> _Material for the task_:
---
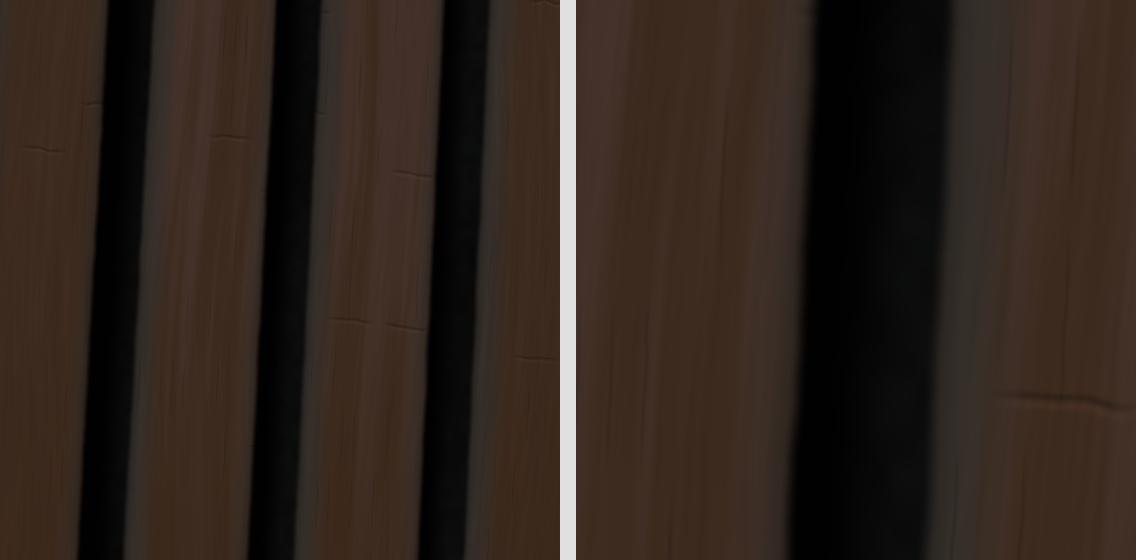
Left: the whole. Right: its middle third, enlarged.
A WebGL 2 fragment shader for this texture:

```glsl
#version 300 es
precision highp float;

uniform vec2 u_resolution;
out vec4 fragColor;

#define PITCH 0.304        // slat spacing along the bottom edge
#define TAPER 0.004        // spacing lost towards the top
#define FIRST_GAP 0.179    // centre of the first gap at the bottom
#define LEAN 0.055         // sideways drift of the gaps over the height
#define GAP_HALF 0.136     // half gap width, in slat spacings
#define EDGE_SOFT 0.020    // edge blur, in slat spacings
#define EDGE_WOBBLE 0.014  // unevenness of the slat edges
#define GRAIN 0.13         // strength of the wood grain
#define SCRATCH 0.20       // strength of the dark scratches

const vec3 RED_BROWN = vec3(0.262, 0.190, 0.162);
const vec3 WARM_BROWN = vec3(0.242, 0.170, 0.125);
const vec3 OCHRE = vec3(0.225, 0.152, 0.098);
const vec3 GREY_EDGE = vec3(0.205, 0.183, 0.163);
const vec3 GAP_BLACK = vec3(0.006, 0.005, 0.005);
const vec3 GAP_GREY = vec3(0.036, 0.039, 0.037);

float hash(vec2 p) {
    vec3 q = fract(p.xyx * vec3(0.1031, 0.1030, 0.0973));
    q += dot(q, q.yzx + 33.33);
    return fract((q.x + q.y) * q.z);
}

float noise(vec2 p) {
    vec2 i = floor(p), f = fract(p);
    f = f * f * (3.0 - 2.0 * f);
    return mix(mix(hash(i), hash(i + vec2(1, 0)), f.x),
               mix(hash(i + vec2(0, 1)), hash(i + vec2(1, 1)), f.x), f.y);
}

float fbm(vec2 p) {
    float sum = 0.0, amp = 0.5;
    for (int i = 0; i < 4; i++) {
        sum += amp * noise(p);
        p = p * 2.03 + 17.1;
        amp *= 0.5;
    }
    return sum / 0.9375;
}

// Sparse short marks: one candidate per cell, tapered along its length
float marks(vec2 p, float rarity, float thickness) {
    vec2 cell = floor(p);
    vec2 q = fract(p) - 0.5;
    q.x += 0.12 * (noise(p * vec2(1.0, 5.0)) - 0.5);
    float line = 1.0 - smoothstep(0.0, thickness, abs(q.x));
    return line * smoothstep(0.5, 0.2, abs(q.y)) * step(rarity, hash(cell + 41.0));
}

// t runs across one slat from left edge (0) to right edge (1)
vec3 slatColour(float t, float y, float id) {
    float seed = id * 13.7 + 50.0;
    vec2 along = vec2(t + 0.05 * sin(y * 5.0 + seed), y);
    float broad = fbm(along * vec2(5.0, 1.3) + seed);
    float fine = fbm(along * vec2(26.0, 5.0) + seed * 2.0);
    float fibre = noise(along * vec2(60.0, 14.0) + seed * 3.0);

    // Redder at the top, browner below; the outer slats are ochre
    float redness = smoothstep(0.0, 0.9, y + 0.9 * (broad - 0.5));
    vec3 wood = mix(WARM_BROWN, RED_BROWN, redness);
    float outer = step(0.6, abs(id - 0.5));
    float streak = smoothstep(0.42, 0.70, fbm(along * vec2(9.0, 1.1) + seed * 4.0));
    wood = mix(wood, OCHRE, max(0.60 * outer, 0.65 * streak));

    // Worn grey bevels, wider on the left
    float worn = 0.10 * (broad - 0.5);
    float leftBevel = 1.0 - smoothstep(0.06, 0.28, t + worn);
    float rightBevel = smoothstep(0.82, 0.97, t + worn);
    wood = mix(wood, GREY_EDGE, max(leftBevel * 0.95, rightBevel * 0.55));

    float texture_ = 0.65 * (fine - 0.5) + 0.3 * (fibre - 0.5) + 0.5 * (broad - 0.5);
    wood *= 1.0 + GRAIN * (1.0 + 0.4 * outer) * texture_;

    // Lengthwise scratches and rare cross cracks with a pale lip
    vec2 across = vec2(y * 11.0 + 0.25 * t, t * 2.2) + seed;
    float scratch = marks(vec2(t * 11.0, y * 8.0) + seed, 0.82, 0.10);
    float crack = marks(across, 0.93, 0.045);
    float lip = marks(across + vec2(0.06, 0.0), 0.93, 0.05);
    return wood * (1.0 - SCRATCH * (0.6 * scratch + crack) + 0.10 * lip);
}

void main() {
    vec2 uv = gl_FragCoord.xy / u_resolution;

    // Gap centres lie on whole numbers of s
    float s = (uv.x - FIRST_GAP - LEAN * uv.y) / (PITCH - TAPER * uv.y);
    float gapId = floor(s + 0.5);
    float offset = s - gapId;
    float side = step(0.0, offset);
    vec2 edgeSeed = vec2(gapId * 7.0 + side * 3.0 + 30.0, 0.0);
    float wobble = fbm(edgeSeed + vec2(0.5, uv.y * 16.0)) - 0.5;
    float edge = abs(offset) - GAP_HALF + EDGE_WOBBLE * wobble;

    float id = floor(s);
    float t = clamp((fract(s) - GAP_HALF) / (1.0 - 2.0 * GAP_HALF), 0.0, 1.0);
    vec3 slat = slatColour(t, uv.y, id);
    slat *= mix(0.84, 1.0, smoothstep(0.0, 0.06, edge));

    // Gap is deepest on its left, with faint dusty light on its right
    float dust = noise(uv * vec2(70.0, 60.0)) - 0.5;
    float lit = smoothstep(-0.07, 0.09, offset + 0.035 * (gapId - 1.0));
    lit *= 0.75 + 0.5 * noise(vec2(gapId * 5.0 + 9.0, uv.y * 4.0));
    vec3 gap = mix(GAP_BLACK, GAP_GREY, lit) * (1.0 + 0.35 * dust);

    float soft = max(EDGE_SOFT, 1.5 / (u_resolution.x * PITCH));
    fragColor = vec4(mix(gap, slat, smoothstep(-soft, soft, edge)), 1.0);
}
```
---
> _Required action_: Copy the listing above word for word. Do not include the pictures.

> _Solution to this problem_:
Left: the whole. Right: its middle third, enlarged.
A WebGL 2 fragment shader for this texture:

```glsl
#version 300 es
precision highp float;

uniform vec2 u_resolution;
out vec4 fragColor;

#define PITCH 0.304        // slat spacing along the bottom edge
#define TAPER 0.004        // spacing lost towards the top
#define FIRST_GAP 0.179    // centre of the first gap at the bottom
#define LEAN 0.055         // sideways drift of the gaps over the height
#define GAP_HALF 0.136     // half gap width, in slat spacings
#define EDGE_SOFT 0.020    // edge blur, in slat spacings
#define EDGE_WOBBLE 0.014  // unevenness of the slat edges
#define GRAIN 0.13         // strength of the wood grain
#define SCRATCH 0.20       // strength of the dark scratches

const vec3 RED_BROWN = vec3(0.262, 0.190, 0.162);
const vec3 WARM_BROWN = vec3(0.242, 0.170, 0.125);
const vec3 OCHRE = vec3(0.225, 0.152, 0.098);
const vec3 GREY_EDGE = vec3(0.205, 0.183, 0.163);
const vec3 GAP_BLACK = vec3(0.006, 0.005, 0.005);
const vec3 GAP_GREY = vec3(0.036, 0.039, 0.037);

float hash(vec2 p) {
    vec3 q = fract(p.xyx * vec3(0.1031, 0.1030, 0.0973));
    q += dot(q, q.yzx + 33.33);
    return fract((q.x + q.y) * q.z);
}

float noise(vec2 p) {
    vec2 i = floor(p), f = fract(p);
    f = f * f * (3.0 - 2.0 * f);
    return mix(mix(hash(i), hash(i + vec2(1, 0)), f.x),
               mix(hash(i + vec2(0, 1)), hash(i + vec2(1, 1)), f.x), f.y);
}

float fbm(vec2 p) {
    float sum = 0.0, amp = 0.5;
    for (int i = 0; i < 4; i++) {
        sum += amp * noise(p);
        p = p * 2.03 + 17.1;
        amp *= 0.5;
    }
    return sum / 0.9375;
}

// Sparse short marks: one candidate per cell, tapered along its length
float marks(vec2 p, float rarity, float thickness) {
    vec2 cell = floor(p);
    vec2 q = fract(p) - 0.5;
    q.x += 0.12 * (noise(p * vec2(1.0, 5.0)) - 0.5);
    float line = 1.0 - smoothstep(0.0, thickness, abs(q.x));
    return line * smoothstep(0.5, 0.2, abs(q.y)) * step(rarity, hash(cell + 41.0));
}

// t runs across one slat from left edge (0) to right edge (1)
vec3 slatColour(float t, float y, float id) {
    float seed = id * 13.7 + 50.0;
    vec2 along = vec2(t + 0.05 * sin(y * 5.0 + seed), y);
    float broad = fbm(along * vec2(5.0, 1.3) + seed);
    float fine = fbm(along * vec2(26.0, 5.0) + seed * 2.0);
    float fibre = noise(along * vec2(60.0, 14.0) + seed * 3.0);

    // Redder at the top, browner below; the outer slats are ochre
    float redness = smoothstep(0.0, 0.9, y + 0.9 * (broad - 0.5));
    vec3 wood = mix(WARM_BROWN, RED_BROWN, redness);
    float outer = step(0.6, abs(id - 0.5));
    float streak = smoothstep(0.42, 0.70, fbm(along * vec2(9.0, 1.1) + seed * 4.0));
    wood = mix(wood, OCHRE, max(0.60 * outer, 0.65 * streak));

    // Worn grey bevels, wider on the left
    float worn = 0.10 * (broad - 0.5);
    float leftBevel = 1.0 - smoothstep(0.06, 0.28, t + worn);
    float rightBevel = smoothstep(0.82, 0.97, t + worn);
    wood = mix(wood, GREY_EDGE, max(leftBevel * 0.95, rightBevel * 0.55));

    float texture_ = 0.65 * (fine - 0.5) + 0.3 * (fibre - 0.5) + 0.5 * (broad - 0.5);
    wood *= 1.0 + GRAIN * (1.0 + 0.4 * outer) * texture_;

    // Lengthwise scratches and rare cross cracks with a pale lip
    vec2 across = vec2(y * 11.0 + 0.25 * t, t * 2.2) + seed;
    float scratch = marks(vec2(t * 11.0, y * 8.0) + seed, 0.82, 0.10);
    float crack = marks(across, 0.93, 0.045);
    float lip = marks(across + vec2(0.06, 0.0), 0.93, 0.05);
    return wood * (1.0 - SCRATCH * (0.6 * scratch + crack) + 0.10 * lip);
}

void main() {
    vec2 uv = gl_FragCoord.xy / u_resolution;

    // Gap centres lie on whole numbers of s
    float s = (uv.x - FIRST_GAP - LEAN * uv.y) / (PITCH - TAPER * uv.y);
    float gapId = floor(s + 0.5);
    float offset = s - gapId;
    float side = step(0.0, offset);
    vec2 edgeSeed = vec2(gapId * 7.0 + side * 3.0 + 30.0, 0.0);
    float wobble = fbm(edgeSeed + vec2(0.5, uv.y * 16.0)) - 0.5;
    float edge = abs(offset) - GAP_HALF + EDGE_WOBBLE * wobble;

    float id = floor(s);
    float t = clamp((fract(s) - GAP_HALF) / (1.0 - 2.0 * GAP_HALF), 0.0, 1.0);
    vec3 slat = slatColour(t, uv.y, id);
    slat *= mix(0.84, 1.0, smoothstep(0.0, 0.06, edge));

    // Gap is deepest on its left, with faint dusty light on its right
    float dust = noise(uv * vec2(70.0, 60.0)) - 0.5;
    float lit = smoothstep(-0.07, 0.09, offset + 0.035 * (gapId - 1.0));
    lit *= 0.75 + 0.5 * noise(vec2(gapId * 5.0 + 9.0, uv.y * 4.0));
    vec3 gap = mix(GAP_BLACK, GAP_GREY, lit) * (1.0 + 0.35 * dust);

    float soft = max(EDGE_SOFT, 1.5 / (u_resolution.x * PITCH));
    fragColor = vec4(mix(gap, slat, smoothstep(-soft, soft, edge)), 1.0);
}
```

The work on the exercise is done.